“ Lost Toronto”—employing detailed archival photographs, this recaptures the city’s lost theatres, sporting venues, bars, restaurants and shops. The richly illustrated book brings some of Toronto’s most remarkable buildings and much-loved venues back to life. From the loss of John Strachan’s Bishop’s Palace in 1890 to the scrapping of the S. S. Cayuga in 1960 and the closure of the HMV Superstore in 2017, these pages cover more than 150 years of the city’s built heritage to reveal a Toronto that once was.
“Toronto’s Theatres and the Golden Age of the Silver Screen,” explores 50 of Toronto’s old theatres and contains over 80 archival photographs of the facades, marquees and interiors of the theatres. It relates anecdotes and stories by the author and others who personally experienced these grand old movie houses. To place an order for this book, published by History Press:
Book also available in most book stores such as Chapter/Indigo, the Bell Lightbox and AGO Book Shop. (ISBN 978.1.62619.450.2) and may also be purchased on Amazon.com.
“Toronto’s Movie Theatres of Yesteryear—Brought Back to Thrill You Again” explores 81 theatres. It contains over 125 archival photographs, with interesting anecdotes about these grand old theatres and their fascinating histories. Note: an article on this book was published in Toronto Life Magazine, October 2016 issue.
For a link to the article published by Toronto Life Magazine: torontolife.com/…/photos-old-cinemas-doug–taylor–toronto-local-movie-theatres-of-y…
The book is available at local book stores throughout Toronto or for a link to order this book: https://www.dundurn.com/books/Torontos-Local-Movie-Theatres-Yesteryear
“Toronto Then and Now,” published by Pavilion Press (London, England) explores 75 of the city’s heritage sites. It contains archival and modern photos that allow readers to compare scenes and discover how they have changed over the decades. Note: a review of this book was published in Spacing Magazine, October 2016. For a link to this review:
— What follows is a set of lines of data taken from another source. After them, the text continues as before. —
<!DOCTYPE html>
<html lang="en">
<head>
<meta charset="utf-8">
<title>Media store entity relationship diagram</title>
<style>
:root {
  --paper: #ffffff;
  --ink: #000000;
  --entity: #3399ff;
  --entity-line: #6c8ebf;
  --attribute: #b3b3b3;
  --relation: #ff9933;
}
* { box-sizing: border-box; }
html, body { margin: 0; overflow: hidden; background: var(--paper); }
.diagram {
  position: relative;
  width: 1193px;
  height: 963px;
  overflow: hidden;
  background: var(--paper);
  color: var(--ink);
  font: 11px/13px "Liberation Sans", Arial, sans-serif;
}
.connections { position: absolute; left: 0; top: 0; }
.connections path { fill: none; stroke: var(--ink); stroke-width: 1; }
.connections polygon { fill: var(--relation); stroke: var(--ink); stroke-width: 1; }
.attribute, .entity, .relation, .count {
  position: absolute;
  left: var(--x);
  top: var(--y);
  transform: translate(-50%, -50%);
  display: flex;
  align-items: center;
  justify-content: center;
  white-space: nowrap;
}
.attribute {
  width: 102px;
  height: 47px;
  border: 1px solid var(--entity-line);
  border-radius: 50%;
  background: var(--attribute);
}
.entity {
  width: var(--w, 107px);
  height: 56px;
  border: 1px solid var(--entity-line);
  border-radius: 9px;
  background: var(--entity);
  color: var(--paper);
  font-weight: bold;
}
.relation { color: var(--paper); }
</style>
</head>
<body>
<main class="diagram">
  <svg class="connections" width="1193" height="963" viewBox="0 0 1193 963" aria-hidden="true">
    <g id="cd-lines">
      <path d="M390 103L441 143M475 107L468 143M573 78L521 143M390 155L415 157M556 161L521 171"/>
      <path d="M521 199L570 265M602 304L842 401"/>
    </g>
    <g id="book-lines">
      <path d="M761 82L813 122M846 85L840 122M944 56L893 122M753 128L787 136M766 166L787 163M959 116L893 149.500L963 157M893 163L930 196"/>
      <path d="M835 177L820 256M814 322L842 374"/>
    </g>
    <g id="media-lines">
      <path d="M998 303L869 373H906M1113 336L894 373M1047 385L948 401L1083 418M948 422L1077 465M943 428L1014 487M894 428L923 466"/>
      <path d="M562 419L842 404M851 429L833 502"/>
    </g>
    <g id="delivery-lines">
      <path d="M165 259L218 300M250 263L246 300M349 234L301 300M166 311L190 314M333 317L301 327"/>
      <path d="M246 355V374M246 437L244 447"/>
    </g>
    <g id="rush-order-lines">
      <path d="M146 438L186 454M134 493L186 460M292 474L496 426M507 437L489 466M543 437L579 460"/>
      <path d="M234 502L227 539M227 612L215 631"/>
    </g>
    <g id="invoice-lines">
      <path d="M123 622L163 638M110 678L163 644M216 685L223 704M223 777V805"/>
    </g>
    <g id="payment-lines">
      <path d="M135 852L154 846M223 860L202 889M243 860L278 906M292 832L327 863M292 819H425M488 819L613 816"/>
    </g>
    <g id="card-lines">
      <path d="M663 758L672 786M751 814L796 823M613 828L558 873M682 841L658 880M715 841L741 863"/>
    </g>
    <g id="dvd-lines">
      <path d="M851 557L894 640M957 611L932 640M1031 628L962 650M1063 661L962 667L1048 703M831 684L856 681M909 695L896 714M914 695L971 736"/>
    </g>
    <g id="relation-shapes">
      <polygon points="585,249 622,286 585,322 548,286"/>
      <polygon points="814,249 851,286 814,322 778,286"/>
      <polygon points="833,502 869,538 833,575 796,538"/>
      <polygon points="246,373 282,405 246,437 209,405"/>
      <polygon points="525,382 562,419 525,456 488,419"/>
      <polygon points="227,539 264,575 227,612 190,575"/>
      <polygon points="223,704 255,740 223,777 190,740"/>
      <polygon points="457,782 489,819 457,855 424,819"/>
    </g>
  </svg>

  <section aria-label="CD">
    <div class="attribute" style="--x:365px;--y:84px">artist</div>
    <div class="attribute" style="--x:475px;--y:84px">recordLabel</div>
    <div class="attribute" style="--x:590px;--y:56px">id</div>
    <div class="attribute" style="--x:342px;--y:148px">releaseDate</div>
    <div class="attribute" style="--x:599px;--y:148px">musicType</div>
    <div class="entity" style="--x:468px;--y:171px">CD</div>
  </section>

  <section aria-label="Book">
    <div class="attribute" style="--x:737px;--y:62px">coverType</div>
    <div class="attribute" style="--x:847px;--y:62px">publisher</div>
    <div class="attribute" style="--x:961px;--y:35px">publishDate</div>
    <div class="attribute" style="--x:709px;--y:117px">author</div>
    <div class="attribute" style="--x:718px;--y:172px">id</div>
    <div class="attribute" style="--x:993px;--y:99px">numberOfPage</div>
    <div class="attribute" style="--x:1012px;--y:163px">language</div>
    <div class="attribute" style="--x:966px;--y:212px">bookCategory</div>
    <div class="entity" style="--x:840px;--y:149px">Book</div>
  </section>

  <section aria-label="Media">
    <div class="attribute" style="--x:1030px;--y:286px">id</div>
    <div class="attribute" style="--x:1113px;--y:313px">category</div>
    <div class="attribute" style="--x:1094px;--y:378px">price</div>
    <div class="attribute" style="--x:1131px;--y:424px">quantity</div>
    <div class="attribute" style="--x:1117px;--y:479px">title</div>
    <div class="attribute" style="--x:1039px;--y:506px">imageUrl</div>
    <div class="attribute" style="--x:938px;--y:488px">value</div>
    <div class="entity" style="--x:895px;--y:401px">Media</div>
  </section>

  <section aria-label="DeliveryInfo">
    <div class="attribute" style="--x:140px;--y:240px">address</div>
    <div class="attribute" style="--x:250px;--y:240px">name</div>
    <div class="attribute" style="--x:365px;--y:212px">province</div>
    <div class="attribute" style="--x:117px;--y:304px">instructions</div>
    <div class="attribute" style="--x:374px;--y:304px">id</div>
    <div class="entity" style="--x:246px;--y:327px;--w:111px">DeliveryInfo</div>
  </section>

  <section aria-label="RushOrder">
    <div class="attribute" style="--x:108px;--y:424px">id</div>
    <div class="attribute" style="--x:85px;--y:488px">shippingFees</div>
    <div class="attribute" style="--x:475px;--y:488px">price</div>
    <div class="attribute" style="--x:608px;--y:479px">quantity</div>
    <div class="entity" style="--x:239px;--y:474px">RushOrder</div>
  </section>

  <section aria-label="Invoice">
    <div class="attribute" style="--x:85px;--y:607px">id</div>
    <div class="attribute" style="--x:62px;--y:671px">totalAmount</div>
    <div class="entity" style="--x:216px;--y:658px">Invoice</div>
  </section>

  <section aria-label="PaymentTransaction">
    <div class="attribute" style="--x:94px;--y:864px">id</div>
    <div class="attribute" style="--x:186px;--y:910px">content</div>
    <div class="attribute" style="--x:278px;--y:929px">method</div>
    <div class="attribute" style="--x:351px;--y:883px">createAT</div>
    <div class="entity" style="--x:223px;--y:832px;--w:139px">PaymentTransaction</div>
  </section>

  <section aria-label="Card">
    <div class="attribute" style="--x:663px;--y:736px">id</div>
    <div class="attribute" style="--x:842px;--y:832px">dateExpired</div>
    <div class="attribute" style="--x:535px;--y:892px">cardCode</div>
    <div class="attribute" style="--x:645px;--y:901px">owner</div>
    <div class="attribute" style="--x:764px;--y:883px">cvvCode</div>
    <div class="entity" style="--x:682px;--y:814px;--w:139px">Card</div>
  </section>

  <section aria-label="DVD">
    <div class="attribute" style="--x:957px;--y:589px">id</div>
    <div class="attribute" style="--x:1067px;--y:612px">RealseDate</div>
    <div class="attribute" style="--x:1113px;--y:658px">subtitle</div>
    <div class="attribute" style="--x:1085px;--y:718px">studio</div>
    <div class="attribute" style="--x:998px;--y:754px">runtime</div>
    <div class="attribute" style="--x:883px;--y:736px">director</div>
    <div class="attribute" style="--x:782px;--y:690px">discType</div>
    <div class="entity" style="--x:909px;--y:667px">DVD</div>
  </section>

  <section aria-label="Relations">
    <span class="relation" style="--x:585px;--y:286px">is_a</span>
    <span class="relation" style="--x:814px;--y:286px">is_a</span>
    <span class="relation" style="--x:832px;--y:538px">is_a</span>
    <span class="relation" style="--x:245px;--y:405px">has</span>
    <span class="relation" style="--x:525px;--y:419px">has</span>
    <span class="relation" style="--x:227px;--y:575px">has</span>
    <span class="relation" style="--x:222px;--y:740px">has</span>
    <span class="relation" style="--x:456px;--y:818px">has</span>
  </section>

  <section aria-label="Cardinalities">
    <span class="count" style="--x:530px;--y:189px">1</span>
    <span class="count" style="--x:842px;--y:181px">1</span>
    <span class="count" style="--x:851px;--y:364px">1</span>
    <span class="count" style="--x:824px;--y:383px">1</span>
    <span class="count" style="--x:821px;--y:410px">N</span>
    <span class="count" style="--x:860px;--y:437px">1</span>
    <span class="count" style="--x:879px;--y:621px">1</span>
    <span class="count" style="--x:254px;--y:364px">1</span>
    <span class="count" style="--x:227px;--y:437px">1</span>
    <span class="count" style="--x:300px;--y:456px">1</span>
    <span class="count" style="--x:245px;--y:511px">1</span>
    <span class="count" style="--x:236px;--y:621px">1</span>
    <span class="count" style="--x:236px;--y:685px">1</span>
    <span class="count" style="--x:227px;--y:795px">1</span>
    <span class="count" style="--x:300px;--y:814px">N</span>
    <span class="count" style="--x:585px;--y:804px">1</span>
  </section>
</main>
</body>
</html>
For further information on ordering this book, follow the link to Amazon.com here or contact the publisher directly by the link below: